Anne is a Technology Scout at TechScout
 Centi, G.; Ciambelli, P.; Perathoner, S.; Russo, P. Environmental catalysis: trends and outlook. Catalysis Today 2002, 75, 3-15.
 Narancic, T.; Davis, R.; Nikodinovic-Runic, J.; O’Connor, K. E. Recent developments in biocatalysis beyond the laboratory. Biotechnol. Lett. 2015, 37, 943-954.
 Wu, S.; Snajdrova, R.; Moore, J. C.; Baldenius, K.; Bornscheuer, U. T. Biocatalysis: Enzymatic Synthesis for Industrial Applications. Angewandte Chemie-International Edition 2021, 60, 88-119.

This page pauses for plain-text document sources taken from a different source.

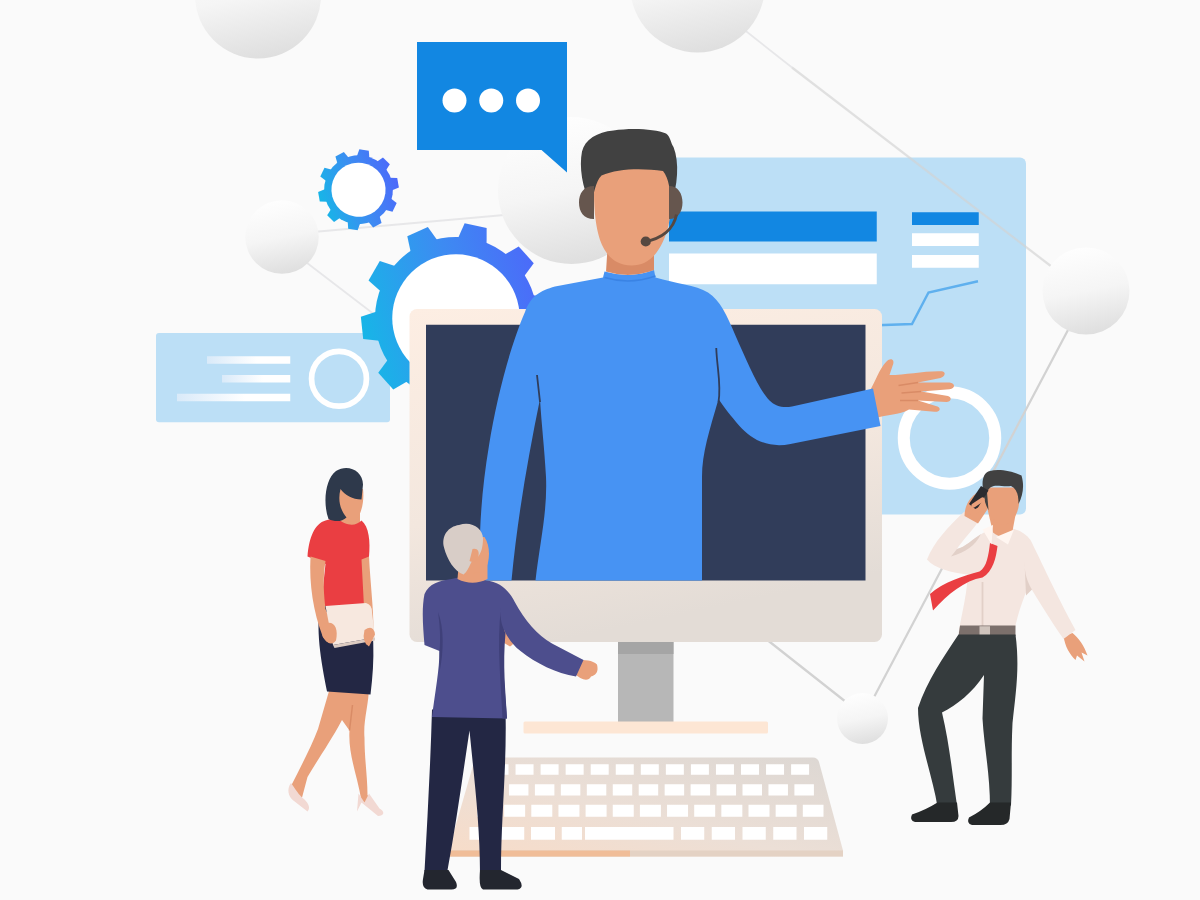
<!DOCTYPE html>
<html lang="en">
<head>
<meta charset="utf-8">
<title>Online support illustration</title>
<style>
:root{
  --paper:#fafafa; --white:#fff; --blue:#1287e2; --sweater:#4793f3; --sweater-shade:#3a83e4;
  --panel:#bcdff6; --screen:#313d5a; --skin:#e9a07a; --skin-shade:#d98b66;
  --hair:#414141; --headset:#66564e; --red:#ea3e42; --navy:#232744; --suit:#4d4e8d; --suit-shade:#3f4079;
  --shirt:#f4e6e0; --shirt-shade:#e2d0c8; --charcoal:#353b3d; --wire:#d2d2d2; --faint:#e7e7e9; --base:#fde6d4;
}
html,body{margin:0;height:100%;overflow:hidden;background:var(--paper)}
.artwork{display:block;width:1200px;height:900px;background:var(--paper)}
.wire{stroke:var(--wire);stroke-width:1.5;fill:none}
.faint{stroke:var(--faint);stroke-width:1.2}
.paper{fill:var(--paper)} .white{fill:var(--white)} .blue{fill:var(--blue)}
.white-line{stroke:var(--white);fill:none}
.skin{fill:var(--skin)} .skin-shade{fill:var(--skin-shade)}
.skin-line{stroke:var(--skin);fill:none;stroke-linecap:round;stroke-linejoin:round}
.sweater{fill:var(--sweater)} .hair{fill:var(--hair)} .headset{fill:var(--headset)}
.navy{fill:var(--navy)} .red{fill:var(--red)} .suit{fill:var(--suit)} .suit-shade{fill:var(--suit-shade)}
.shirt{fill:var(--shirt)} .shirt-shade{fill:var(--shirt-shade)} .charcoal{fill:var(--charcoal)}
.screen{fill:var(--screen)}
.keys{stroke:var(--white);fill:none}
</style>
</head>
<body>
<svg class="artwork" viewBox="0 0 800 600" role="img" aria-label="A support agent with a headset leans out of a computer monitor, surrounded by three people, gears and panels">
  <defs>
    <linearGradient id="sphere-fill" x1=".4" y1="0" x2=".6" y2="1">
      <stop offset="0" stop-color="#fefefe"/><stop offset=".5" stop-color="#f5f5f5"/><stop offset="1" stop-color="#dedede"/>
    </linearGradient>
    <linearGradient id="gear-fill" x1="0" y1=".7" x2="1" y2=".2">
      <stop offset="0" stop-color="#14b9e6"/><stop offset=".5" stop-color="#3d8bf2"/><stop offset="1" stop-color="#4f62fb"/>
    </linearGradient>
    <linearGradient id="case-fill" x1="0" y1="0" x2=".3" y2="1">
      <stop offset="0" stop-color="#fdeee3"/><stop offset=".6" stop-color="#f3e7de"/><stop offset="1" stop-color="#e3dcd6"/>
    </linearGradient>
    <linearGradient id="keyboard-fill" x1="0" y1="1" x2="1" y2="0">
      <stop offset="0" stop-color="#f8dcc8"/><stop offset=".45" stop-color="#ecdfd6"/><stop offset="1" stop-color="#dcd7d3"/>
    </linearGradient>
    <linearGradient id="fade-line" x1="0" x2="1"><stop offset="0" stop-color="#d9eaf9"/><stop offset=".6" stop-color="#fff"/></linearGradient>
    <circle id="sphere" r="1" fill="url(#sphere-fill)"/>
    <path id="tooth" d="M-10,-51 L-7.5,-63 L7.5,-63 L10,-51Z" fill="#fff"/>
    <g id="tooth-trio"><use href="#tooth"/><use href="#tooth" transform="rotate(36)"/><use href="#tooth" transform="rotate(72)"/><use href="#tooth" transform="rotate(108)"/><use href="#tooth" transform="rotate(144)"/></g>
    <mask id="gear-mask" maskUnits="userSpaceOnUse" x="-66" y="-66" width="132" height="132">
      <use href="#tooth-trio"/><use href="#tooth-trio" transform="rotate(180)"/>
      <circle r="54" fill="#fff"/><circle r="42.5" fill="#000"/>
    </mask>
    <g id="gear"><circle r="43" class="white"/><rect x="-64" y="-64" width="128" height="128" fill="url(#gear-fill)" mask="url(#gear-mask)"/></g>
  </defs>

  <g id="network">
    <path class="wire faint" d="M490,15 L528,45"/>
    <path class="wire faint" d="M205,155 L340,143 M203,174 L250,210"/>
    <use href="#sphere" transform="translate(172 -3) scale(42)"/>
    <use href="#sphere" transform="translate(465 -10) scale(45)"/>
    <use href="#sphere" transform="translate(188 158) scale(24.5)"/>
    <use href="#sphere" transform="translate(381 127) scale(49)"/>
  </g>

  <g id="dashboard-panel">
    <rect x="432" y="105" width="252" height="238" rx="4" fill="var(--panel)"/>
    <rect class="blue" x="446" y="141" width="138.500" height="20"/>
    <rect class="white" x="446" y="169" width="138.500" height="20.500"/>
    <rect class="blue" x="608" y="141.500" width="44.500" height="8.500"/>
    <rect class="white" x="608" y="155.500" width="44.500" height="8.500"/>
    <rect class="white" x="608" y="170" width="44.500" height="8.500"/>
    <path d="M580,217 L608,216 L619,195 L652,187.500" fill="none" stroke="#5fb0ee" stroke-width="1.600"/>
    <circle class="white-line" cx="633" cy="292" r="30.500" stroke-width="8"/>
  </g>

  <g id="network-front">
    <path class="wire" d="M528,45 L704,180" opacity=".65"/>
    <path class="wire" d="M712,220 L582,466 M512,427 L564,468"/>
    <use href="#sphere" transform="translate(724 194) scale(29)"/>
    <use href="#sphere" transform="translate(575 479) scale(17)"/>
  </g>

  <g id="profile-panel">
    <rect x="104" y="222" width="156" height="59.500" rx="2" fill="var(--panel)"/>
    <g fill="url(#fade-line)">
      <rect x="138" y="237.500" width="55.500" height="5"/><rect x="148" y="250" width="45.500" height="5"/><rect x="118" y="262.500" width="75.500" height="5"/>
    </g>
    <circle class="white-line" cx="226" cy="252.500" r="18.300" stroke-width="3.800"/>
  </g>

  <g id="gears">
    <use href="#gear" transform="translate(239 126.500) rotate(8) scale(.425)"/>
    <use href="#gear" transform="translate(304 212) rotate(12)"/>
  </g>

  <g id="speech-bubble">
    <path class="blue" d="M278,28 H378 V115 L361,100 H278Z"/>
    <circle class="white" cx="303" cy="67" r="8"/><circle class="white" cx="327.500" cy="67" r="8"/><circle class="white" cx="352" cy="67" r="8"/>
  </g>

  <g id="monitor">
    <rect x="412" y="426" width="37" height="56" fill="#b7b7b7"/>
    <rect x="412" y="426" width="37" height="10" fill="#a5a5a5"/>
    <rect x="349" y="481" width="163" height="8" rx="1" fill="var(--base)"/>
    <rect x="273" y="206" width="315" height="222" rx="5" fill="url(#case-fill)"/>
    <rect class="screen" x="284" y="216.500" width="293" height="170.500"/>
  </g>

  <g id="keyboard">
    <path d="M320,505 H542 Q545,505 546,508 L562,567 V571 H299 V567 L316,508 Q317,505 320,505Z" fill="url(#keyboard-fill)"/>
    <path d="M299,567 H562 V571 H299Z" fill="#e4d2c4"/>
    <path d="M299,567 H420 V571 H299Z" fill="#f0bd98"/>
    <g class="keys">
      <path d="M327,513 H540" stroke-width="7" stroke-dasharray="12 4.700"/>
      <path d="M322,526.500 H544" stroke-width="7.500" stroke-dasharray="13 4.300"/>
      <path d="M318,540.500 H549" stroke-width="8" stroke-dasharray="14 4.100"/>
      <path d="M313,555.500 H388" stroke-width="8.500" stroke-dasharray="16 4.500"/>
      <path d="M390,555.500 H449" stroke-width="8.500"/>
      <path d="M454,555.500 H553" stroke-width="8.500" stroke-dasharray="15.500 5"/>
    </g>
  </g>

  <g id="support-agent">
    <path class="skin" d="M579,262 C584,254 586,246 591,241 C594,238 597,240 595,244 L593,250 C604,250 617,247 628,247.500 C631,248 630,251 627,252 L612,255 L633,255 C637,255.500 637,259 633,259.500 L614,261 L632,264 C635,265 634,268 631,268 L612,267 L625,271 C628,272.500 626,275 623,274.500 L606,273 C599,277 592,276 583,279Z"/>
    <path d="M612,255 L599,257 M614,261 L601,262 M612,267 L600,267" stroke="var(--skin-shade)" stroke-width="1" fill="none"/>
    <path class="sweater" d="M403,181 Q420,186 436,180 L437,185 C450,189 464,190 472,195 C480,200 485,211 490,223 C498,241 506,260 513,267 C517,271 522,272 528,271 L582,259 L587,284 L527,296 C512,299 501,293 493,284 C487,277 483,272 479,266 C473,287 468,302 468,318 V387 H357 C360,361 365,341 364,318 C363,299 361,283 360,266 C352,305 345,345 341,387 H320 C319,355 321,327 326,297 C331,266 340,231 350,208 C354,197 360,194 370,191 L402,185Z"/>
    <path d="M477.500,232 C478,246 481,256 479,268 M360,268 L358,250" fill="none" stroke="var(--screen)" stroke-width="1.200"/>
    <path d="M403,185 Q420,190 437,184" fill="none" stroke="var(--sweater-shade)" stroke-width="1"/>
    <path class="skin-shade" d="M405,165 H436 V180 Q420,186 404,181Z"/>
    <path class="skin" d="M397,112 H446 C449,129 448,149 442,161 C437,172 430,177 421,177 C411,177 404,171 400,160 C396,148 395,129 397,112Z"/>
    <path class="hair" d="M394,137 C388,125 386,111 388,101 C390,93 398,88 409,87 C421,85 437,86 444,89 C447,91 447,95 449,98 C453,108 452,124 447,137 C447,127 446,119 442,114 C429,112 412,112 401,117 C397,121 396,129 394,137Z"/>
    <path class="headset" d="M396,124 V146 C389,146 386,141 386,135 C386,129 389,124 396,124Z M446,124 C452,124 455,129 455,135 C455,141 452,146 446,146Z"/>
    <path d="M451,143 C449,153 441,159 430,161" fill="none" stroke="#574840" stroke-width="2"/>
    <circle cx="430.500" cy="161" r="3.400" fill="#574840"/>
  </g>

  <g id="woman-in-red">
    <path class="skin" d="M221,455 L246,457 C246,470 242,480 243,492 C243,506 245,518 245,530 L251,540 L241,534 C238,516 232,503 233,487 L228,480 C220,495 212,506 205,518 L201,533 L194,524 C201,510 207,499 212,486Z"/>
    <path d="M233,487 L235,470" stroke="var(--skin-shade)" stroke-width="1"/>
    <path d="M194,522 C191,526 192,531 196,534 L205,541 C207,539 206,536 203,533 C199,530 197,526 194,522Z M239,529 L238,541 L241,535 L252,544 C256,544 257,541 253,539 L246,529 L243,535Z" fill="#f2d9d3"/>
    <path class="navy" d="M214,397 H244 C250,417 250,440 247,463 L218,461 C214,440 210,420 214,397Z"/>
    <path class="skin" d="M226,335 H240 V350 Q233,357 225,350Z"/>
    <path class="red" d="M224,345 C231,351 237,351 241,347 C246,351 247,361 246,371 L244,404 H214 L217,376 L205,371 C206,358 210,349 217,347Z"/>
    <path class="skin" d="M207,371 L217,374 C215,386 216,397 217,406 C220,413 224,420 224,427 C221,431 217,428 215,424 C209,408 206,390 207,371Z M241,373 L246,371 C247,390 249,405 249,420 L244,430Z"/>
    <path d="M217,404 L244,402 Q248,403 248,408 L250,425 L222,430Z" fill="#f7e8df"/>
    <path d="M222,430 L250,425 L250,427 L223,432Z" fill="#dccbc2"/>
    <path class="skin" d="M216,416 C222,413 226,418 224,427 C221,431 217,428 215,424Z M243,420 Q249,416 250,423 L246,431 Q241,428 243,420Z"/>
    <path class="skin" d="M224,326 H242 C243,334 241,344 236,348 C230,347 225,342 224,334Z"/>
    <path d="M219,346 C215,335 217,319 224,314 C232,309 242,314 242,323 L241,333 C235,333 230,330 227,326 C225,334 227,340 231,345 C228,348 223,348 219,346Z" fill="#2e394b"/>
  </g>

  <g id="senior-man">
    <path class="navy" d="M288,473 H337 C338,510 334,546 334,580 L320,582 C320,550 316,518 313,487 C308,520 304,550 298,582 L283,581 C285,545 287,509 288,473Z"/>
    <path d="M283,580 L299,580 L304,588 Q306,593 301,593 H285 Q281,592 282,586Z M320,580 H334 L346,586 Q350,592 345,593 H322 Q319,592 320,580Z" fill="#23262f"/>
    <path class="skin" d="M384,440 C390,440 395,440 398,443 C399,447 398,450 394,451 C392,455 387,453 383,449Z M335,417 L343,422 Q344,429 340,431 L335,428Z"/>
    <path class="suit" d="M301,386 C307,384 318,384 324,387 C333,388 339,393 343,401 C350,414 358,423 368,429 L389,440 L384,451 C371,449 357,442 347,434 C342,430 339,426 336,420 C334,441 337,462 338,479 L288,478 C290,462 293,446 293,434 L283,430 C282,418 281,406 283,396 C286,389 293,387 301,386Z"/>
    <path class="suit-shade" d="M334,405 C333,413 335,418 337,422 C335,444 337,460 338,479 L335,479 C334,455 331,430 334,405Z M293,434 C294,425 293,415 292,408 C296,418 296,434 293,448Z"/>
    <path class="skin" d="M306,374 L325,368 L325,386 Q315,391 305,386Z"/>
    <path class="skin" d="M312,358 H323 C327,364 327,374 323,381 L310,383Z"/>
    <path d="M296,365 C294,357 299,351 306,350 C314,347 322,352 322,359 C322,364 321,369 318,372 C313,373 314,379 309,383 C303,381 298,373 296,365Z" fill="#d8cdc7"/>
    <path class="skin" d="M315,366 Q320,365 319,371 Q317,376 313,374Z"/>
  </g>

  <g id="caller">
    <path class="skin" d="M709,424 L715,422 C719,425 723,431 725,437 L721,435 L723,441 L718,437 L717,440 C713,436 710,431 709,424Z"/>
    <path class="shirt" d="M658,354 C668,349 681,352 687,360 C694,374 704,396 717,420 L709,426 C700,413 692,400 686,390 C681,402 678,411 676,422 H639 C642,405 645,394 645,383 C635,382 623,379 618,373 C622,362 633,350 643,341 L652,348 C648,354 641,361 638,366 C644,365 651,357 658,354Z"/>
    <path class="shirt-shade" d="M638,366 C643,365 649,359 654,356 C650,364 644,368 634,371Z M683,374 C683,383 685,388 688,393 L684,397Z"/>
    <path class="skin" d="M643,344 C643,336 648,329 655,327 L660,333 L658,340 L652,349Z"/>
    <path class="skin" d="M658,338 L678,338 L675,354 Q669,361 662,355Z"/>
    <path class="skin" d="M657,325 H679 C681,337 678,347 670,350 C663,350 657,342 657,325Z"/>
    <path class="hair" d="M656,329 C654,322 655,315 660,314 C667,312 677,315 681,317 C683,324 682,330 679,336 C679,330 678,326 674,324 C667,325 661,321 658,328 L659,340 C657,337 656,333 656,329Z"/>
    <path d="M646,336 L654,324 L659,327 L651,340Z" fill="#2b2b2f"/>
    <path class="skin-line" d="M648,342 L656,338 M649,337 L655,333" stroke-width="2.800"/>
    <path class="red" d="M660,362 L665,364 C664,372 662,381 655,385 C643,387 632,396 622,407 L620,396 C629,388 642,384 653,381 C658,378 659,370 660,362Z"/>
    <path d="M664,358 L676,353 L672,363Z M655,353 L662,350 L661,363Z" fill="#fff6f1"/>
    <path d="M655,388 V418" stroke="var(--shirt-shade)" stroke-width="1.200"/>
    <path d="M640,417 H677 V424 H639Z" fill="#7c706c"/><rect x="653" y="417.500" width="7" height="6" fill="#cfc4bd"/>
    <path class="charcoal" d="M639,423 H677 C680,445 677,463 675,482 C674,502 675,519 674,537 L660,538 C660,516 656,497 655,479 L656,450 C648,462 638,470 628,475 C633,496 635,517 638,537 L625,538 C622,518 612,493 612,472 C618,454 629,438 639,423Z"/>
    <path d="M625,535 H638 L639,544 Q639,548 634,548 H610 Q606,547 608,543 Q617,540 625,535Z M660,535 H674 L673,546 Q672,550 667,550 H648 Q644,549 646,545 Q654,541 660,535Z" fill="#252829"/>
  </g>
</svg>
</body>
</html>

Picture from https://www.iboc.uni-duesseldorf.de/en/our-research/enzymes-in-biocatalysis-1